I followed a well used trail for about 10 yards. It began to get boggy, very boggy. The trail splintered into several faint slices through the thick grass. I learned that it was easier to step on the untracked grass as it elevated me out of the bog ever so slightly. I saw some posts in the distance and I mucked my way to them, assuming the Forest Service sign would be there. What I found was some sort of fenced plant habitat test site. No signs. No more tracks in the grass. Hmmm. Well, nothing ventured . . .

I headed in the direction I supposed would lead me to Elizabeth Lake, pressing through thigh-high, crackling-dry, meadow grass, sprouting from a bog that covered the tops of my boots with each sucking step. Ah, here’s Elk Creek. Screwing up my nerve, I splash-hopped across the creek in two quick steps. The water came to mid-calf. Moisture sloshed in my boots now. May as well keep going.

Is THIS Elk Creek?

Is THIS Elk Creek?

But then, there was another creek, and another, and another. Elk Creek dreads its way across the meadow. I never saw any Forest Service signs. I saw multiple old posts that might once have been signs. There were game trails crisscrossing and circling each other. I finally reached the far side of the meadow where the forest begins again. I walked up and down this meadow/forest convergence, crossing countless streams and rivulets, in search of the trail that enters the forest and leads to the lake.

After stumbling through this mess for over an hour, I capitulated and began the complicated return slog till I finally reached firm ground where I’d left it, and trudged back through the forest to my car, squishing with each step.

Or is this Elk Creek?

Or is this Elk Creek?

To add insult to injury, the next day I headed off for Marshall Lake; 9.6 miles; difficult. Based on the instructions in the book, it looked cut and dried. Easy peasy, except, of course for that darned 1,850 foot elevation gain. So, I stupidly left the book in the car and started trekking through beautiful aspens, rising above morning fog to the looming peaks above. I was getting close to the proper mileage when I saw a well-used path veering to the right, in the direction of the lake. That’s gotta be it! I congratulated myself on not missing the turn.

I clambered up an incredibly steep meadow (which I remembered reading about) and kept going until my trail became a goat trail and my nerve evaporated.

Things were getting dicey.

Things were getting dicey.

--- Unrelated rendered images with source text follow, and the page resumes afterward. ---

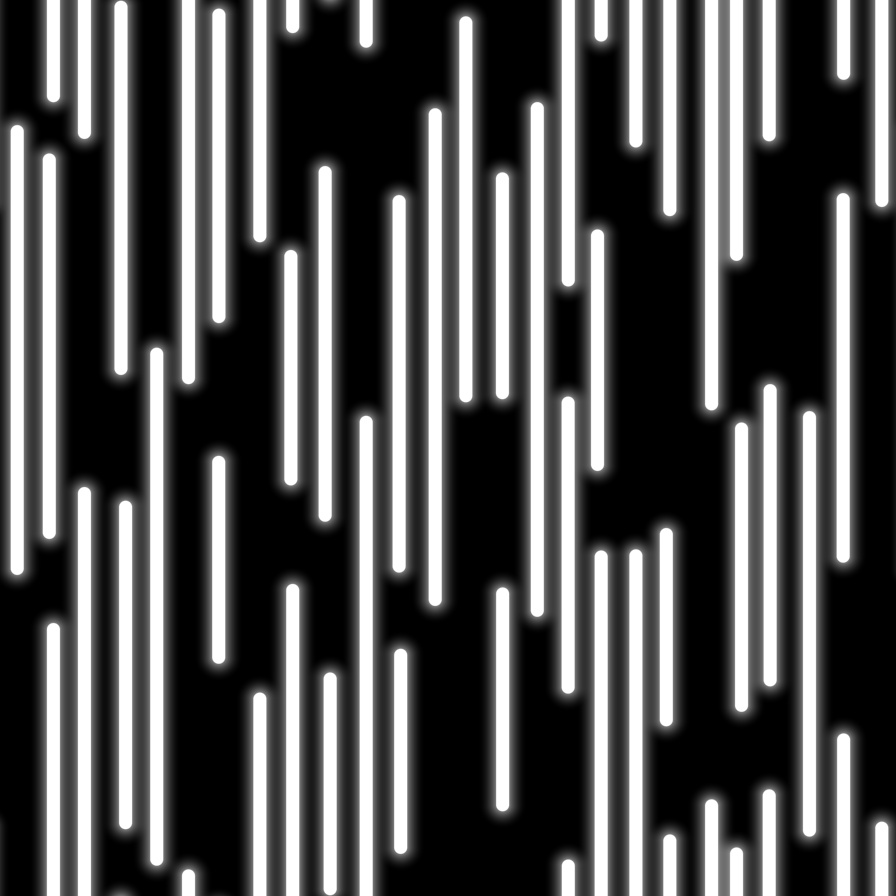
This pattern is drawn by a Shadertoy shader. Its source:

```glsl
// Glowing white vertical capsules scattered in jittered columns on black.

#define COLUMNS 26.0        // columns across the canvas
#define JITTER 0.11         // sideways shift, in columns, per column and per bar
#define RADIUS 0.0073       // half width of a bar
#define SOFTNESS 0.0009     // half width of the soft edge
#define GLOW_LEVEL 0.48     // glow brightness at the bar's edge
#define GLOW_REACH 0.020    // distance at which the glow ends
#define MIN_GAP 0.055       // least gap between bars of one column
#define LENGTH_ONE vec2(0.30, 0.62)  // length range, one bar in a column
#define LENGTH_TWO vec2(0.20, 0.44)  // length range, two bars in a column

// Integer hash: three values in 0..1 for each cell
vec3 hash3(vec2 cell) {
    uvec3 v = uvec3(ivec3(vec3(cell, 7.0) + 64.0));
    v = v * 1664525u + 1013904223u;
    v += v.yzx * v.zxy;
    v ^= v >> 16u;
    v += v.yzx * v.zxy;
    return vec3(v >> 8u) / 16777216.0;
}

// Distance to an upright capsule centred on the origin
float capsuleDistance(vec2 p, float fullLength) {
    float halfSpine = 0.5 * fullLength - RADIUS;
    p.y -= clamp(p.y, -halfSpine, halfSpine);
    return length(p) - RADIUS;
}

void mainImage(out vec4 fragColor, in vec2 fragCoord) {
    vec2 uv = fragCoord / iResolution.y;
    float edge = max(SOFTNESS, 0.6 / iResolution.y);
    float core = 0.0;
    float glow = 0.0;

    for (int i = -1; i <= 1; i++) {
        // Column: sideways shift, vertical offset, one or two bars
        float column = floor(uv.x * COLUMNS) + float(i);
        float id = mod(column, COLUMNS);
        vec3 columnRnd = hash3(vec2(id, 40.0));
        float bars = 1.0 + step(0.5, fract(id * 0.618));
        vec2 range = bars < 1.5 ? LENGTH_ONE : LENGTH_TWO;
        float slotHeight = 1.0 / bars;
        float y = uv.y + columnRnd.y;

        for (int j = -1; j <= 1; j++) {
            // Bar: random length, placed freely within its slot
            float slot = floor(y * bars) + float(j);
            vec3 rnd = hash3(vec2(id, mod(slot, bars)));
            float barLength = mix(range.x, range.y, rnd.x);
            float slack = slotHeight - barLength - MIN_GAP;
            float shift = JITTER * (columnRnd.x + rnd.z - 1.0) * 2.0;
            vec2 centre = vec2((column + 0.5 + shift) / COLUMNS,
                               (slot + 0.5) * slotHeight + (rnd.y - 0.5) * slack);
            float d = capsuleDistance(vec2(uv.x, y) - centre, barLength);

            // Solid core and additive falloff
            core = max(core, 1.0 - smoothstep(-edge, edge, d));
            float falloff = clamp(1.0 - max(d, 0.0) / GLOW_REACH, 0.0, 1.0);
            glow += GLOW_LEVEL * falloff * falloff;
        }
    }

    float light = mix(min(glow, 1.0), 1.0, core);
    fragColor = vec4(vec3(light), 1.0);
}
```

I started to pick my way through these rocks, looked down the steep precipis, and wisely turned around.

I started to pick my way through these rocks, looked down the steep precipice, and wisely turned around.

About five minutes after turning around, I encountered a young climber who enthusiastically asked? “Did you summit?”

I laughed. “ME? The last thing I want to do is summit. I just want to find Marshall Lake!” He whipped out his cell phone, swiped and scrunched, looked up and said, “Oh, it’s over that way, one more drainage over. But heck, you’ve already got the worst part of the elevation knocked out. You may as well summit.”

I thanked him and continued down the mountain. Defeated once again.

The pass I would have ended up on is to the very right of this photo. Waaaay up there.

The pass I would have ended up on is to the very right of this photo. Waaaay up there.

Have you ever completely missed your destination?

Note: I have no complaints with Marchant’s book. I’m only disappointed in my own poor route-finding skills.